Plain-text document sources
————

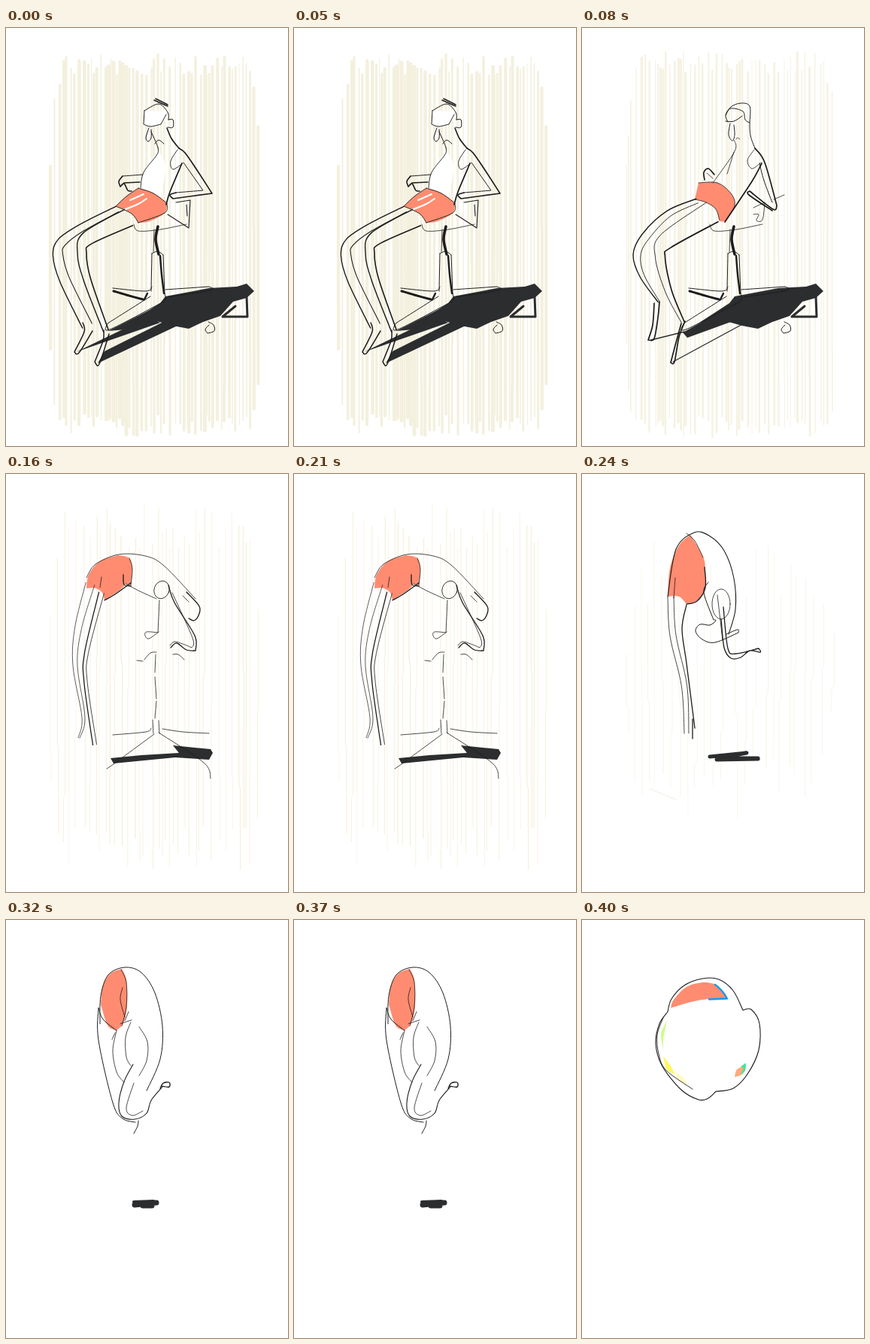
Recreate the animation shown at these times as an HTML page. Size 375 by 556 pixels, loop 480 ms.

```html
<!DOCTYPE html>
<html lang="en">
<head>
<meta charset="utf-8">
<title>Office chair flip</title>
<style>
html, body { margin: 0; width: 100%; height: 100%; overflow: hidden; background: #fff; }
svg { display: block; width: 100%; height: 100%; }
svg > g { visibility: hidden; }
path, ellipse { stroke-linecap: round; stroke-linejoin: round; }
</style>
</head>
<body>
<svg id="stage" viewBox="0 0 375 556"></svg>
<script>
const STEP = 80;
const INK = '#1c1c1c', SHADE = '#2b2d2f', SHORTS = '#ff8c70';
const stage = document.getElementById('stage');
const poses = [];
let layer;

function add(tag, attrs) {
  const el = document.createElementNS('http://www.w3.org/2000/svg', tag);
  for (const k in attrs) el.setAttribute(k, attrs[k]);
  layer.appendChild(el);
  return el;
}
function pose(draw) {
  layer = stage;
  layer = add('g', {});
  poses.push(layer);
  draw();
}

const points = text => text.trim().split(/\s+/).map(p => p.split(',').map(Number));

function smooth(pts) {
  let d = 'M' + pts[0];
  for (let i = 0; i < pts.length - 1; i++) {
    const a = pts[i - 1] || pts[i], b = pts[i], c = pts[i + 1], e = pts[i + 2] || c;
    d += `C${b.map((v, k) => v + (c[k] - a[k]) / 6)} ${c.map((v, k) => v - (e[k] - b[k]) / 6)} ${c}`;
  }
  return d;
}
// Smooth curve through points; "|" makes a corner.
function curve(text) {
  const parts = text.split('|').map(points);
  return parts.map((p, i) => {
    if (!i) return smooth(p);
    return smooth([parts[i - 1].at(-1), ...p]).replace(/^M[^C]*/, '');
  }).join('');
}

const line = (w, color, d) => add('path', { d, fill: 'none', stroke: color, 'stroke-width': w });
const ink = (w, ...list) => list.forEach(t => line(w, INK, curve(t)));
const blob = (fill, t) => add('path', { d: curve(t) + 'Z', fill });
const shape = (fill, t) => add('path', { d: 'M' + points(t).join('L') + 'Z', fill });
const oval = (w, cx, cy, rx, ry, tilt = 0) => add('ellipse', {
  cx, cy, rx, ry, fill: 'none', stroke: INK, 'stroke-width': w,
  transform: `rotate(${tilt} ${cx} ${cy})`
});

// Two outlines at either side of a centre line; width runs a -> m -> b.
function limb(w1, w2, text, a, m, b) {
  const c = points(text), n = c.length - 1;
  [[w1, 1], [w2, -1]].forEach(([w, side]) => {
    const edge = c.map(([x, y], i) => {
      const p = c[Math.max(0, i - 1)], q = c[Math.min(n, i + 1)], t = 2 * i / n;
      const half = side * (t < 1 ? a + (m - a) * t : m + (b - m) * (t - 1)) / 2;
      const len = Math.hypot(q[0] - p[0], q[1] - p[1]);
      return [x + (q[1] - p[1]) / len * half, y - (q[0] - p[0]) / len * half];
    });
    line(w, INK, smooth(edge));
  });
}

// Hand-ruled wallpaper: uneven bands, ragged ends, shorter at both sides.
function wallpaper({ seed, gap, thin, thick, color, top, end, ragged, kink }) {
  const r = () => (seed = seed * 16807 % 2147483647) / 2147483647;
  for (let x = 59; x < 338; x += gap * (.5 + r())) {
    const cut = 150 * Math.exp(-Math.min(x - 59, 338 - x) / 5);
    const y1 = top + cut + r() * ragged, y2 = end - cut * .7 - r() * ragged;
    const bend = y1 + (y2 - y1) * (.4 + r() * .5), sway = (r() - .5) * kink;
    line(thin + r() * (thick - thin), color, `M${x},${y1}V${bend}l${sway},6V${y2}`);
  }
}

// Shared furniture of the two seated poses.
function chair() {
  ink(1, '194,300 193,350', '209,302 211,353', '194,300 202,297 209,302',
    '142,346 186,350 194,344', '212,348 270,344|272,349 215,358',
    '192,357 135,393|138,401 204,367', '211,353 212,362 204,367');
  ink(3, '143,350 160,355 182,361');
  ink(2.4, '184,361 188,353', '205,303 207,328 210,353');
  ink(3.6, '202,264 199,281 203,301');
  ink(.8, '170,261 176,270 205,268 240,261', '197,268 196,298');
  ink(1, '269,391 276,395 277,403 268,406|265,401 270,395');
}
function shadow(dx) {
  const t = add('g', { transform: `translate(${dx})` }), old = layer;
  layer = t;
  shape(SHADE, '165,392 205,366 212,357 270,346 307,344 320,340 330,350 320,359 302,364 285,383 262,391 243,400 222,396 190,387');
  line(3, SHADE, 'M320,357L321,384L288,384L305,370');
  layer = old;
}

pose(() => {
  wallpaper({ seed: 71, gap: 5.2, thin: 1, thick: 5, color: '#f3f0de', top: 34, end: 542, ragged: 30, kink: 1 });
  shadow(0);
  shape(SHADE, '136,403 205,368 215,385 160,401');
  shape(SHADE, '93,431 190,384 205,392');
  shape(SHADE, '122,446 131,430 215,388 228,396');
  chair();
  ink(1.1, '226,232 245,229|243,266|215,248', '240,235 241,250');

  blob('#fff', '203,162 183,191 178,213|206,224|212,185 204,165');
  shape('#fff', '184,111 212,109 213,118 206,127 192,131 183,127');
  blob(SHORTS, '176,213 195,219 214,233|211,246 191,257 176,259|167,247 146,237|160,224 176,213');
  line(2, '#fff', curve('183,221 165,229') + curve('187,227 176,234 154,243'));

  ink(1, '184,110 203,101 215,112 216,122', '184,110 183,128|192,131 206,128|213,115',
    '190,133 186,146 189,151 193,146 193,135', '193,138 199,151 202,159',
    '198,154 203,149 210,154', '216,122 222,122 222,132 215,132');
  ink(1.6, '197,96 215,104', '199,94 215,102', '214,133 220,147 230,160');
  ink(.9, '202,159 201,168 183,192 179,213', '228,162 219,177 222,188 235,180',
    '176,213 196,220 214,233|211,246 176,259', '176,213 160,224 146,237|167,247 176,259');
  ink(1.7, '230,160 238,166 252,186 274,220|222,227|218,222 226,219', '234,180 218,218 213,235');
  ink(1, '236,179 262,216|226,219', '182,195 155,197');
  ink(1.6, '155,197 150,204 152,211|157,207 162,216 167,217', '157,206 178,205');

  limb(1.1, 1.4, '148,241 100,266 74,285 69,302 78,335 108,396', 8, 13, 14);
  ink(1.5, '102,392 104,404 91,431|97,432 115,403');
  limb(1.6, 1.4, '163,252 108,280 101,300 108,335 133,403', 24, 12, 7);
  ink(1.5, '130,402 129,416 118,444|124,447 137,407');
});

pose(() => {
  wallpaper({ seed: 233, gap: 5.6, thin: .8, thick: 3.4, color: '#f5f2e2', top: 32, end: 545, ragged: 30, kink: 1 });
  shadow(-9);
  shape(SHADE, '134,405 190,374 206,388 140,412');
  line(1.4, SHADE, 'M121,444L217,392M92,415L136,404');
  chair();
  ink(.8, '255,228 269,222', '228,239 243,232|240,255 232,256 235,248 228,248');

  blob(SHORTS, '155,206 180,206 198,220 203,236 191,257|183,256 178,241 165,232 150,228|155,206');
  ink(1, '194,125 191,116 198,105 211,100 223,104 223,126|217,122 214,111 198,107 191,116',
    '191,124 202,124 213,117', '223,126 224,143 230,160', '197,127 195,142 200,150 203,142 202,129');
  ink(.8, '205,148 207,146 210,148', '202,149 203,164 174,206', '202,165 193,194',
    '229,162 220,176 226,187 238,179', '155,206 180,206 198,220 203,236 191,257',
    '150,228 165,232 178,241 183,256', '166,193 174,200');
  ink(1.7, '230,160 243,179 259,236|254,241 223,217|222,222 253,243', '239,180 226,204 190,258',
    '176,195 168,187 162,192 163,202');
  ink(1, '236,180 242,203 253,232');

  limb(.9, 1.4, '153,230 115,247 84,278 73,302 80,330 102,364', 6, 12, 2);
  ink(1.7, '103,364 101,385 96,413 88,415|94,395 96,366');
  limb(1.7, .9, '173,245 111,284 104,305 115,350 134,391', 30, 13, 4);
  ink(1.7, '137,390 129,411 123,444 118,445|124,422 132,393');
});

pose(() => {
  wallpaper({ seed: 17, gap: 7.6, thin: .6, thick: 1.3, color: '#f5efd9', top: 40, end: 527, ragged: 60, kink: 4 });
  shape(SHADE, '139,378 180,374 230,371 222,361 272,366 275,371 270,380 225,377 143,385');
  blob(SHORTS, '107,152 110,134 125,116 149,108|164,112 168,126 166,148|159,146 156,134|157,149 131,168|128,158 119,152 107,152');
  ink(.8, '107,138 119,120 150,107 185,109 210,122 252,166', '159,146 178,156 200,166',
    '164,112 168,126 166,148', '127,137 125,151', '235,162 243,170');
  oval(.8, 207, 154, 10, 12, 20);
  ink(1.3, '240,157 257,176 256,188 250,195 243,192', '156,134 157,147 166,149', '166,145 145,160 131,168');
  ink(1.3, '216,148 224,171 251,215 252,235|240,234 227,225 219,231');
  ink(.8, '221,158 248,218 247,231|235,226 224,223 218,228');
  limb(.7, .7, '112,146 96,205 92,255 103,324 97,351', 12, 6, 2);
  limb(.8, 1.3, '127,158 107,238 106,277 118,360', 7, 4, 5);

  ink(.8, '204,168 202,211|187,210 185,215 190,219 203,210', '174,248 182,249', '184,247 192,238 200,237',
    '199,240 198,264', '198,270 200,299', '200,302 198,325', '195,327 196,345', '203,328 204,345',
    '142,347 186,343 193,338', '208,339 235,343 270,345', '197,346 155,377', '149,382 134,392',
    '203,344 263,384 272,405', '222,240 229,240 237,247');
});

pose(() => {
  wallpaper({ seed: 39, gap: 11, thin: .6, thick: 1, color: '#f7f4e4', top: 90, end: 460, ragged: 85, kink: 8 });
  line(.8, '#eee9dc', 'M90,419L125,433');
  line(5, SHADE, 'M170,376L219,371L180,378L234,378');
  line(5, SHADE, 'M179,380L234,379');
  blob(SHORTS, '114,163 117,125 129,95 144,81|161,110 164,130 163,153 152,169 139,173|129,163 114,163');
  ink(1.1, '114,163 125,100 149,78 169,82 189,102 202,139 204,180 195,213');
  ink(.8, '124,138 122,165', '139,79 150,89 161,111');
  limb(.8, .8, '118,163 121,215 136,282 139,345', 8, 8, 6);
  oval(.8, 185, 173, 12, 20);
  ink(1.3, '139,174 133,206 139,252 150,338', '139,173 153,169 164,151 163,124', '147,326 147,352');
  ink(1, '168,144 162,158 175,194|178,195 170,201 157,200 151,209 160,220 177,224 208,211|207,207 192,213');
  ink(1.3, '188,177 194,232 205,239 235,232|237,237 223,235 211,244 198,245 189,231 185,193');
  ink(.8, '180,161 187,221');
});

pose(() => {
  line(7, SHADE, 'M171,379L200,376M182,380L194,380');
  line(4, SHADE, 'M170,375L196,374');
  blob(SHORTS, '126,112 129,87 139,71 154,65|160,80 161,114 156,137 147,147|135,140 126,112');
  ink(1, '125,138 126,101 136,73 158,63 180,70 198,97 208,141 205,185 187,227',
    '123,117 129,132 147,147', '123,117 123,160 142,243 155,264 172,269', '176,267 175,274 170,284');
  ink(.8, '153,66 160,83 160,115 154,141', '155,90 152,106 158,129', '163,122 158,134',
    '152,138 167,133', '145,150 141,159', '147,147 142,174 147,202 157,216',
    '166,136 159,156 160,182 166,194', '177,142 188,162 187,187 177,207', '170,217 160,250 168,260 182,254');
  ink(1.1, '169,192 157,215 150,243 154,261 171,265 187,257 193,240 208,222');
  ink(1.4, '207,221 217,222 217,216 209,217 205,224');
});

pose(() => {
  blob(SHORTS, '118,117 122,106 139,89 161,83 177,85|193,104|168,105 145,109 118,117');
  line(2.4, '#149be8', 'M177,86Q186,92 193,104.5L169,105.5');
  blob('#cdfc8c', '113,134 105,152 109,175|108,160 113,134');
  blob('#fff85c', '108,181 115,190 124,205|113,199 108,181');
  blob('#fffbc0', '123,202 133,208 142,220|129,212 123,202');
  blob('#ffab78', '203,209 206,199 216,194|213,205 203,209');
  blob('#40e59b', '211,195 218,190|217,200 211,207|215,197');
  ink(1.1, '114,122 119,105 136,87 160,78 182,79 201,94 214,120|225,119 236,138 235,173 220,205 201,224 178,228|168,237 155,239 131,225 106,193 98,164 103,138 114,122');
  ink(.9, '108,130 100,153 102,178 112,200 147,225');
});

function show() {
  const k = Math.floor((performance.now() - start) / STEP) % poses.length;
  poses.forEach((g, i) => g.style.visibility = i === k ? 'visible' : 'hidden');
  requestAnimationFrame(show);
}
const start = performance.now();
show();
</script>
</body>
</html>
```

————

WHAT IS REQUIRED
All lines above that hold the string "oval" should be copied.

YOUR RESPONSE
const oval = (w, cx, cy, rx, ry, tilt = 0) => add('ellipse', {
  oval(.8, 207, 154, 10, 12, 20);
  oval(.8, 185, 173, 12, 20);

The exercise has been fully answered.